East Carolina continues to show it’s one of the most complete teams in college baseball, going 5-0 last week with a four-game sweep of Cincinnati in its American Athletic Conference opening series.
The Pirates have been consistent winners under seventh-year coach Cliff Godwin. They came up just short of a College World Series appearance in 2016, had 44- and 47-win seasons in 2018-19 and were 13-4 when the pandemic shut down the season last year.
East Carolina is 22-5 going into this week’s series against Memphis, the program’s best start since 2009.
“We said from the beginning, we’re as good as any team we’ve ever had here on paper,” Godwin said Monday. “But as you know, paper doesn’t mean anything. Our guys, with a hiccup here and there, are showing up with great intent and energy and executing whatever our plan is for that day. If we continue to do that, I think we’ll be in good shape.”
East Carolina was ranked as high as No. 8 in the polls this week after five straight home wins. The week started with an 11-10 walk-off win over North Carolina — avenging an 8-1 loss in Chapel Hill on March 23 — and ended with four straight against Cincinnati.
The Pirates batted .352 in the five games, with five homers and nine doubles. Against Cincinnati, the bullpen combined for 15 shutout innings with 25 strikeouts, and the defense was strong throughout.
East Carolina has five everyday players batting at least .309, and the team average of .297 ranks in the top 20. Connor Norby is batting .438 with eight homers and 28 RBIs, and Seth Cadell has nine homers and 32 RBIs.
Freshman left-hander Carson Whisenhunt is 4-0 in six starts, Jake Kuchmaner has a better than 10-to-1 strikeout-to-walk ratio, freshman C.J. Mayhue is 2-1 with five saves and the staff is among the national leaders with 11.1 strikeouts per nine innings.
The lineup should get a boost this week with the return of right fielder Lane Hoover, an offensive catalyst who was injured in an outfield collision Feb. 27.
The Pirates were one hit away from winning their super regional at Texas Tech five years ago and reaching the College World Series for the first time. They have the nation’s longest drought of 30 NCAA regional appearances without making the CWS.

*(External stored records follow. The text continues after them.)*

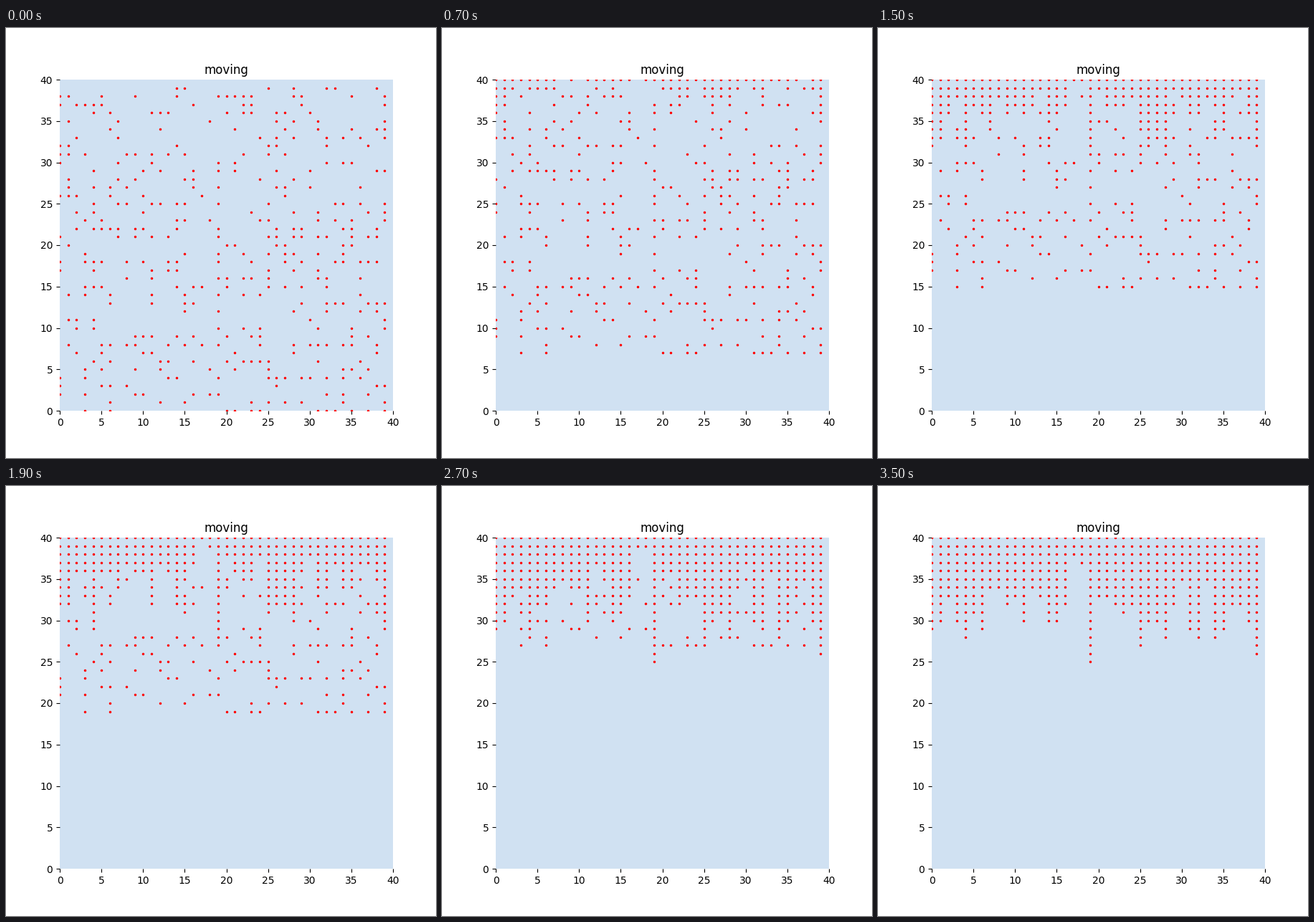
Write a matplotlib script that moves like this. It is 600 px wide and 600 px high and loops after 4.1 s.

```python
import numpy as np
import matplotlib.pyplot as plt
from matplotlib.animation import FuncAnimation

SIZE = 40
DENSITY = 0.25
STEP_MS = 100
STEPS = 35
HOLD = 5  # extra ticks on the settled pile

rng = np.random.default_rng(7)
grid = rng.random((SIZE, SIZE)) < DENSITY  # rows are heights

# Each dot rises one unit per step until it meets the pile under the top edge.
rows, cols = np.nonzero(grid)
count_from_top = np.cumsum(grid[::-1], axis=0)[::-1]
rests = SIZE + 1 - count_from_top[rows, cols]

fig, ax = plt.subplots(figsize=(6, 6), dpi=100)
ax.set_facecolor("#d0e1f2")
ax.set(xlim=(0, SIZE), ylim=(0, SIZE), title="moving")
ax.set_xticks(range(0, SIZE + 1, 5))
ax.set_yticks(range(0, SIZE + 1, 5))
ax.spines[:].set_visible(False)
dots, = ax.plot(cols, rows, "r.", markersize=3)


def update(frame):
    step = min(frame, STEPS)
    dots.set_data(cols, np.minimum(rows + step, rests))
    return dots,


anim = FuncAnimation(fig, update, frames=STEPS + 1 + HOLD,
                     interval=STEP_MS, repeat=True, repeat_delay=0)
plt.show()
```
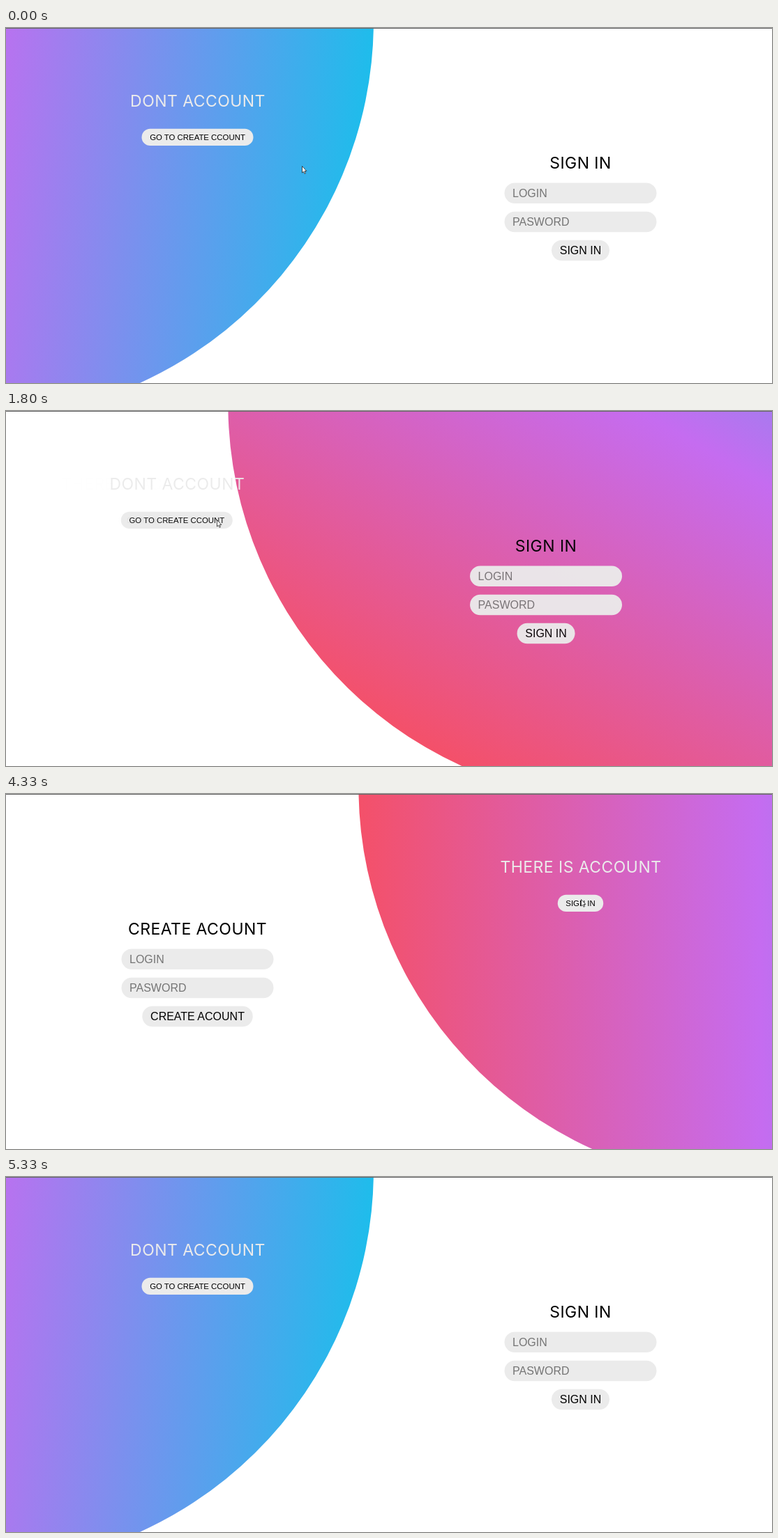
Write an HTML page that moves like this. It is 1098 px wide and 510 px high and loops after 5940 ms.

```html
<!DOCTYPE html>
<html lang="en">
<head>
<meta charset="utf-8">
<title>Sign in / create account</title>
<style>
  html, body { margin: 0; width: 100%; height: 100%; overflow: hidden; background: #fff; }
  svg { display: block; width: 1098px; height: 510px; }
  text { font-family: "Liberation Sans", Arial, sans-serif; text-anchor: middle; }
  .title { font: 400 23px Inter, sans-serif; letter-spacing: .45px; }
  .info .title { fill: #ebebeb; }
  .big { font-size: 16px; }
  .small { font-size: 11.4px; }
  .hint { font-size: 16px; fill: #757575; text-anchor: start; }
  .pill { fill: #ebebeb; }
</style>
</head>
<body>
<svg viewBox="0 0 1098 510">
  <defs>
    <linearGradient id="paint" gradientUnits="userSpaceOnUse" x1="-598" y1="0" x2="598" y2="0">
      <stop offset="0" stop-color="#f64f63"/>
      <stop offset=".5" stop-color="#c56cf0"/>
      <stop offset="1" stop-color="#17c0eb"/>
    </linearGradient>
  </defs>
  <circle id="disc" r="572" fill="url(#paint)"/>
  <g id="panels"></g>
  <rect width="1098" height="1" fill="#666"/>
  <path id="cursor" d="M.5 .5V10L2.6 8.1L4 11.3L5.5 10.6L4.1 7.5H6.9Z" fill="#fff" stroke="#222" stroke-width=".8"/>
</svg>
<script>
const LOOP = 5940, STEP = 1000 / 15;
const LEFT = 274.5, RIGHT = 823.5;
const FORWARD = { at: 1308, span: 954 }, BACK = { at: 4300, span: 1000 };
const SLIDE_DELAY = 461, SLIDE = 500;
const $ = id => document.getElementById(id);

const pill = (cx, y, w, h) =>
  `<rect class="pill" x="${cx - w / 2}" y="${y}" width="${w}" height="${h}" rx="${h / 2}"/>`;
const label = (kind, x, y, text) => `<text class="${kind}" x="${x}" y="${y}">${text}</text>`;
const field = (cx, y, text) => pill(cx, y, 218, 29.5) + label("hint", cx - 97.5, y + 20.5, text);

const info = (cx, title, action, w) => `<g class="info">${label("title", cx + .5, 113, title)}
  ${pill(cx, 144.7, w, 24.4)}${label("small", cx, 160.7, action)}</g>`;
const form = (cx, title, action, w) => `<g>${label("title", cx, 202.3, title)}
  ${field(cx, 222.5, "LOGIN")}${field(cx, 263.7, "PASWORD")}
  ${pill(cx, 304.8, w, 29.5)}${label("big", cx, 325.2, action)}</g>`;

$("panels").innerHTML =
  info(LEFT, "DONT ACCOUNT", "GO TO CREATE CCOUNT", 160) +
  form(RIGHT, "SIGN IN", "SIGN IN", 83) +
  info(RIGHT, "THERE IS ACCOUNT", "SIGN IN", 65.5) +
  form(LEFT, "CREATE ACOUNT", "CREATE ACOUNT", 158.5);
const panels = [...$("panels").children];

// The CSS "ease" curve: find the parameter for x by bisection, return y.
function ease(x) {
  if (x <= 0) return 0;
  if (x >= 1) return 1;
  let lo = 0, hi = 1, u;
  for (let i = 0; i < 24; i++) {
    u = (lo + hi) / 2;
    if (.75 * u - .75 * u * u + u ** 3 < x) lo = u; else hi = u;
  }
  return .3 * u * (1 - u) ** 2 + 3 * u * u * (1 - u) + u ** 3;
}

// Both go from 0 (signing in) to 1 (creating an account) and back.
const turn = t =>
  ease((t - FORWARD.at) / FORWARD.span) - ease((t - BACK.at) / BACK.span);
const swapped = t =>
  ease((t - FORWARD.at - SLIDE_DELAY) / SLIDE) - ease((t - BACK.at - SLIDE_DELAY) / SLIDE);

// time, x, y of the pointer
const path = [
  [0, 424, 198], [405, 424, 198], [867, 302, 156], [2467, 302, 156], [2533, 520, 154],
  [2600, 889, 192], [2867, 889, 192], [3467, 824, 151], [4333, 824, 151],
  [4667, 58, 473], [4800, -20, 525], [LOOP, -20, 525]
];

function pointer(t) {
  const i = path.findIndex(k => k[0] > t);
  const [t0, x0, y0] = path[i - 1], [t1, x1, y1] = path[i];
  const u = (t - t0) / (t1 - t0), s = u * u * (3 - 2 * u);
  return [x0 + (x1 - x0) * s, y0 + (y1 - y0) * s];
}

function draw(now) {
  const t = Math.floor((now % LOOP + 5) / STEP) * STEP;

  const spin = turn(t);
  $("disc").setAttribute("transform",
    `translate(${-45 + 1144 * spin} -10.6) rotate(${6 + 360 * spin})`);

  const swap = swapped(t);
  panels.forEach((panel, i) => {
    const gone = i < 2 ? swap : 1 - swap;
    const reach = i % 2 ? 1098 : 659;
    panel.setAttribute("transform", `translate(${-reach * gone} 0)`);
    panel.setAttribute("opacity", 1 - gone);
  });

  $("cursor").setAttribute("transform", `translate(${pointer(t)})`);
  requestAnimationFrame(tick);
}

const start = performance.now();
const tick = () => draw(performance.now() - start);
tick();
</script>
</body>
</html>
```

“We’re not going to be judged if we make it to Omaha or not,” Godwin said, “because no team here has gotten there. That’s where we all want to go, and we all want to compete for a national championship. If we develop the young men in our program to the best of our ability, us getting to the College World Series will take care of itself.”

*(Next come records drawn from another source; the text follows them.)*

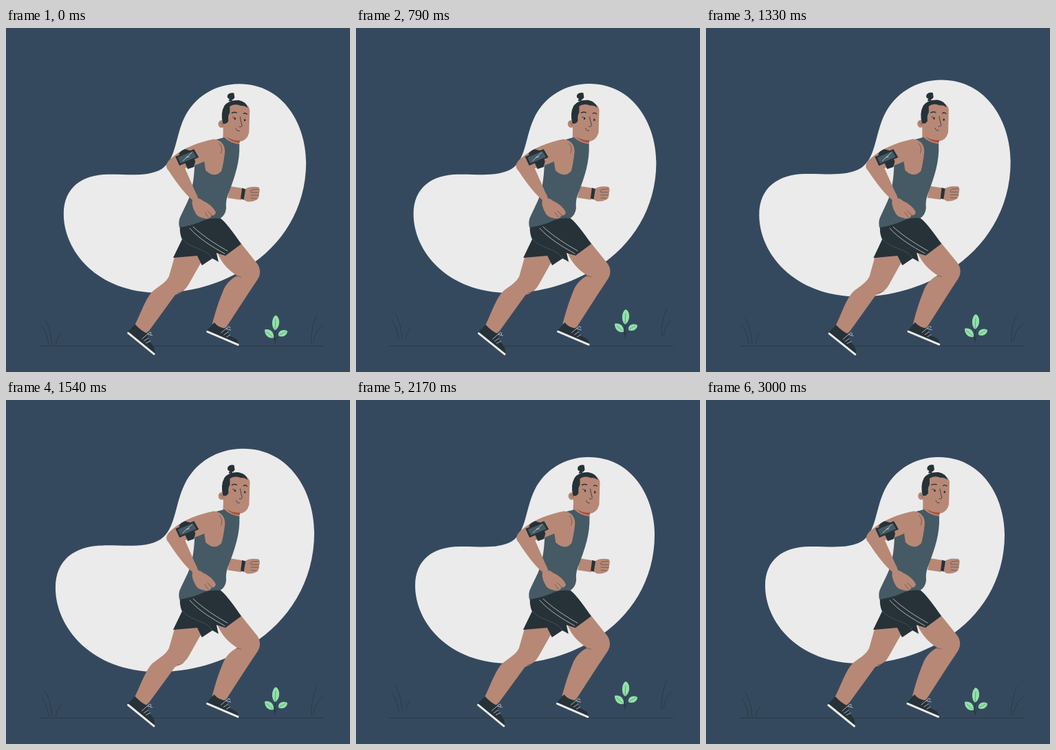
An HTML page for the animation above (3040 ms loop, 500 by 500 pixels).

```html
<!DOCTYPE html>
<html lang="en">
<head>
<meta charset="utf-8">
<title>Runner</title>
<style>
html, body { margin: 0; width: 100%; height: 100%; overflow: hidden; background: #35495e; }
svg { display: block; width: 100%; height: 100%; }
.skin { fill: #b78876; }
.dark { fill: #263238; }
.shirt { fill: #455a64; }
.leaf { fill: #92e3a9; }
.ink, .white, .sole { fill: none; stroke: #263238; stroke-width: .8; stroke-linecap: round; stroke-linejoin: round; }
.white { stroke: #ebebeb; stroke-width: .7; }
.sole { stroke: #ebebeb; stroke-width: 3; }
.faint { opacity: .75; }
</style>
</head>
<body>
<svg viewBox="0 0 500 500">
  <path id="blob" fill="#ebebeb" d="M86 270C86 232 112 213.500 150 213C180 212.500 207 217 227 205C248 191 246 158 260 130C274 102 303 83 338 83C402 83 434 142 434 196C434 262 399 315 350 346C311 371 266 383 224 383C133 383 86 322 86 270Z"/>
  <path class="ink faint" d="M49 462.300H462"/>

  <g id="plants">
    <path class="ink faint" d="M67 461Q66 440 57 424M62 461Q60 445 52 434M72 461Q74 450 80 444M444 459Q443 435 452 417M447 457Q449 440 461 432"/>
    <path class="ink" d="M391 459Q390 450 392 438M391 455Q390 450 386 448M391 455Q393 450 398 447"/>
    <path class="leaf" d="M392 418C399 421 399 435 391 440C385 435 386 421 392 418Z"/>
    <path class="leaf" d="M376 439C384 437 390 443 389 451C381 452 376 447 376 439Z"/>
    <path class="leaf" d="M409 441C401 437 395 442 396 448C402 451 409 447 409 441Z"/>
    <path class="ink" stroke-opacity=".5" d="M392 424L391 440M379 442L388 450M406 442L397 447"/>
  </g>

  <g id="man">
    <!-- far arm -->
    <path class="skin" d="M326 230L344 233L342 250L322 247Z"/>
    <path class="skin" d="M346 235Q353 229 367 231Q370 235 368 239Q368 249 363 250Q358 253 350 252L345 249Z"/>
    <path class="dark" d="M343 232.500L348 234L345.500 249.500L341 248Z"/>
    <path class="ink" stroke-opacity=".6" d="M367 234L357 235Q354 237 356 239L367 239M367 243L356 243M364 248L356 247"/>

    <!-- rear leg -->
    <path class="skin" d="M247 326L237 361C232 371 221 376 213 383C203 393 196 415 187 433Q198 452 209 439L246 388Q260 384 266 372L284 340V326Z"/>
    <path class="ink" stroke-opacity=".5" d="M250 385Q255 385 258 382"/>
    <path class="dark" d="M188 431L177 442L216 474Q218 466 212 459Q205 453 207 445Q197 441 188 431Z"/>
    <path class="sole" d="M178 443.500L215.500 474"/>
    <path class="white" d="M198 452L206 445L213 447M201 455L207 451M206 445Q212 439 211 445M204 458L210 455"/>
    <path class="dark" d="M257 305L243 334L278 331L285 345L303 333Z"/>

    <!-- front leg -->
    <path class="skin" d="M340 311L365 342C371 350 370 359 366 365L352 386L321 434Q310 444 300 430C304 415 309 398 315 384C319 372 328 364 336 360C324 352 314 343 307 326Z"/>
    <path class="ink" stroke-opacity=".5" d="M335 361Q339 360 342 362"/>
    <path class="dark" d="M303 428L292 440L338 460Q339 453 331 450Q321 446 321 437Q309 436 303 428Z"/>
    <path class="sole" d="M293 441.300L337.500 460.300"/>
    <path class="white" d="M313 443L320 437L327 439M317 446L323 442M320 437Q326 431 326 436M321 449L326 446"/>

    <!-- shorts -->
    <path class="dark" d="M253 288Q272 286 288 278Q300 275 311 276Q320 282 342 314L319 331L306 327L309 340Q298 333 288 330Q260 318 255 305Q252 296 253 288Z"/>
    <path class="white" d="M267 291C280 306 300 318 318 328M272 289C287 303 306 315 322 324"/>
    <path class="ink" style="stroke:#455a64" d="M257 307C267 321 294 321 299 334"/>

    <!-- neck and shirt -->
    <path class="skin" d="M316 140L315 161Q324 171 339 171L340 150Z"/>
    <path class="shirt" d="M302 163L317 159Q325 167 339 169C340 195 333 215 322 244Q319 252 320 262Q319 272 311 277Q300 275 289 279Q272 287 252 290Q250 280 254 273L264 252Q273 232 274 198L285 180Z"/>

    <!-- near arm -->
    <path class="skin" d="M302 161.500Q318 164 318 180Q316 198 313 208Q303 219 290 207L288 194Q278 199 260 204L275 238Q281 248 279 256L271 250Q257 239 236 207Q229 200 238 191C258 173 281 166 302 161.500Z"/>
    <path class="skin" d="M271 249Q280 245 286 251Q300 257 305 268Q303 274 299 272Q297 278 290 277Q277 275 275 268Q269 258 271 249Z"/>
    <path class="ink" stroke-opacity=".6" d="M310 168Q316 174 312 182M293 266L299 272M289 268L294 275"/>
    <path class="dark" d="M251 183Q254 178 260 176L270 179L275 194L273 202L264 205L260 196Z"/>
    <path class="dark" d="M246 187L273 176L280 188L252 200Z"/>
    <path class="shirt" d="M249.500 188L271.500 179L276.500 187.500L253.500 197Z"/>
    <path class="white" d="M257 193L270 181M262 188L266 187"/>

    <!-- head -->
    <path class="skin" d="M315 140L316 120Q320 108 335 108Q352 108 354 119L353 152Q350 164 339 165Q327 164 316 157Z"/>
    <path fill="#a8503c" d="M320 158Q329 164 340 163.500L339 167Q327 166 320 158Z"/>
    <ellipse class="skin" cx="313" cy="139.500" rx="4.800" ry="5.500"/>
    <path class="ink" stroke-opacity=".5" d="M311 138Q314 138 315 142"/>
    <path class="dark" d="M315 139Q311 124 317 113Q324 104 338 105Q349 107 351 116Q346 112 341 113Q332 109 325 114L325 123Q322 127 323 135Q321 140 315 139Z"/>
    <path class="dark" d="M323 106L324.500 103Q320 102 322 97Q325 93 331 94.500L332 101Q330 105 328 104L329 107Z"/>
    <path class="ink" style="stroke-width:1.400" d="M328 123.500Q331 121.500 335 123M345 124.500Q347 122.500 350 125"/>
    <ellipse class="dark" cx="332.500" cy="131.700" rx="1.300" ry="1.700"/>
    <ellipse class="dark" cx="346.800" cy="133.700" rx="1.300" ry="1.700"/>
    <path class="ink" d="M340 129Q341 136 343 142Q342 144.500 339 143.500M334 146Q335 150 339 149.500M329 130L331 129.500"/>
  </g>
</svg>
<script>
const LOOP = 3040, LEAD = 37;
const $ = id => document.getElementById(id);
const blob = $('blob'), man = $('man'), plants = $('plants');

// Linear interpolation through [position, value] stops
function track(u, stops) {
  const i = stops.findIndex(s => u <= s[0]) || 1;
  const [a, x] = stops[i - 1], [b, y] = stops[i];
  return x + (y - x) * (u - a) / (b - a);
}

const beat = [[0, 1], [.1, 1.1], [.3, 1], [.4, 1], [.5, 1.1], [.6, 1], [1, 1]];
const sway = [[0, 0], [.25, 1], [.75, -1], [1, 0]];
const float = [[0, 0], [.5, -10], [1, 0]];

function draw() {
  const u = (performance.now() + LEAD) % LOOP / LOOP;
  const half = u * 2 % 1;
  blob.setAttribute('transform', `translate(260 233) scale(${track(u, beat)}) translate(-260 -233)`);
  man.setAttribute('transform', `rotate(${track(half, sway)} 273 285)`);
  plants.setAttribute('transform', `translate(0 ${track(half, float)})`);
  requestAnimationFrame(draw);
}
draw();
</script>
</body>
</html>
```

IN THE POLLS
Vanderbilt (23-3) got two more dominant starts from Kumar Rocker and Jack Leiter in a three-game sweep of LSU and remained No. 1 in the D1Baseball.com and Collegiate Baseball newspaper rankings.
Arkansas (22-4) is No. 1 by Baseball America and No. 2 by D1Baseball and Collegiate Baseball.
Mississippi (21-6) is No. 3 by D1Baseball and Baseball America, and Texas (20-8) is No. 3 by Collegiate Baseball.
BAIER BLASTS AWAY
Sam Baier of Division II Augustana (South Dakota) hit seven home runs in a doubleheader against Bemidji (Minnesota) State on Friday.
The fifth-year senior from Springfield, Minnesota, in the opener became the 25th player in NCAA history to hit four homers in a game. He went deep three more times in the nightcap, and the Vikings finished the 21-0 and 24-0 wins with 15 homers.
Baier, the Vikings’ shortstop and cleanup hitter, went 11 for 15 with 10 runs, 16 RBIs and two doubles in addition to the seven homers in the three-game series. His season batting average went from .311 to .417, and he now has 18 homers in 206 career games.
K IS THE WAY FOR LONSWAY
Ohio State lefty Seth Lonsway struck out a career-high 17 and allowed two hits in a seven-inning 6-0 win over Indiana on Saturday. Buckeyes pitchers combined for 11 more strikeouts in a 5-2 win in the second game of the doubleheader. The Buckeyes posted a four-game sweep against the Hoosiers, who had entered the weekend leading the Big Ten.
Kansas State rebounded from a 17-1 loss in the opener to take two of three games from a top-five Texas Tech team.
Jordan Wicks, the sophomore lefty who came into the season as a projected first-round draft pick, had his second straight tough outing for the Wildcats. He worked out of trouble the first two innings, then gave up back-to-back homers in the third and left after five innings having allowed five runs.
The Wildcats came back to win 7-2 and 10-4, getting a combined 23 hits and walking 11 times.